- _EXERCISE OBJECTIVE_: Gather each line of the entries below that includes "halfSize".
*** RECORDS FOR PROCESSING ***
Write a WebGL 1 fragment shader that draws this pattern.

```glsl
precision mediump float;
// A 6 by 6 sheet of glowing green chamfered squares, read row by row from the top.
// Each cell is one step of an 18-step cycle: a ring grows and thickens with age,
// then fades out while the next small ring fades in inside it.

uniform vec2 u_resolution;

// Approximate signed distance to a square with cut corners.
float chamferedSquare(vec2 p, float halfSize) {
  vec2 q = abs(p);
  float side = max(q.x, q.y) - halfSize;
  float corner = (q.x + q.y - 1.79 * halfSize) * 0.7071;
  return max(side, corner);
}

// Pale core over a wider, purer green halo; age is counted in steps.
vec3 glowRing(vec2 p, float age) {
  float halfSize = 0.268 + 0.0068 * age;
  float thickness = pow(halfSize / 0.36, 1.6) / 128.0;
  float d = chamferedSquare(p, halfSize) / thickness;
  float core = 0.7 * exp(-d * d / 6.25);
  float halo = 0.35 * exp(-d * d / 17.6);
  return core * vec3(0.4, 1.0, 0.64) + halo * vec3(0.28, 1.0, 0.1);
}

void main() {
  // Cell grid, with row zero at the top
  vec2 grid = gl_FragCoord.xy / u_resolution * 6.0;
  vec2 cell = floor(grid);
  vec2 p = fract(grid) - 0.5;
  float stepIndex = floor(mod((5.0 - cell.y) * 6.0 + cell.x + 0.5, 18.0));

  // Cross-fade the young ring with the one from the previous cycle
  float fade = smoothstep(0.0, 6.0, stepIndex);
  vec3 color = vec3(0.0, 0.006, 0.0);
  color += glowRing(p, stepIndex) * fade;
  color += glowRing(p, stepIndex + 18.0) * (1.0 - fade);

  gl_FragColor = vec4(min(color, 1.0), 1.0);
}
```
*** End of RECORDS FOR PROCESSING ***
- _THE ANSWER_:
float chamferedSquare(vec2 p, float halfSize) {
  float side = max(q.x, q.y) - halfSize;
  float corner = (q.x + q.y - 1.79 * halfSize) * 0.7071;
  float halfSize = 0.268 + 0.0068 * age;
  float thickness = pow(halfSize / 0.36, 1.6) / 128.0;
  float d = chamferedSquare(p, halfSize) / thickness;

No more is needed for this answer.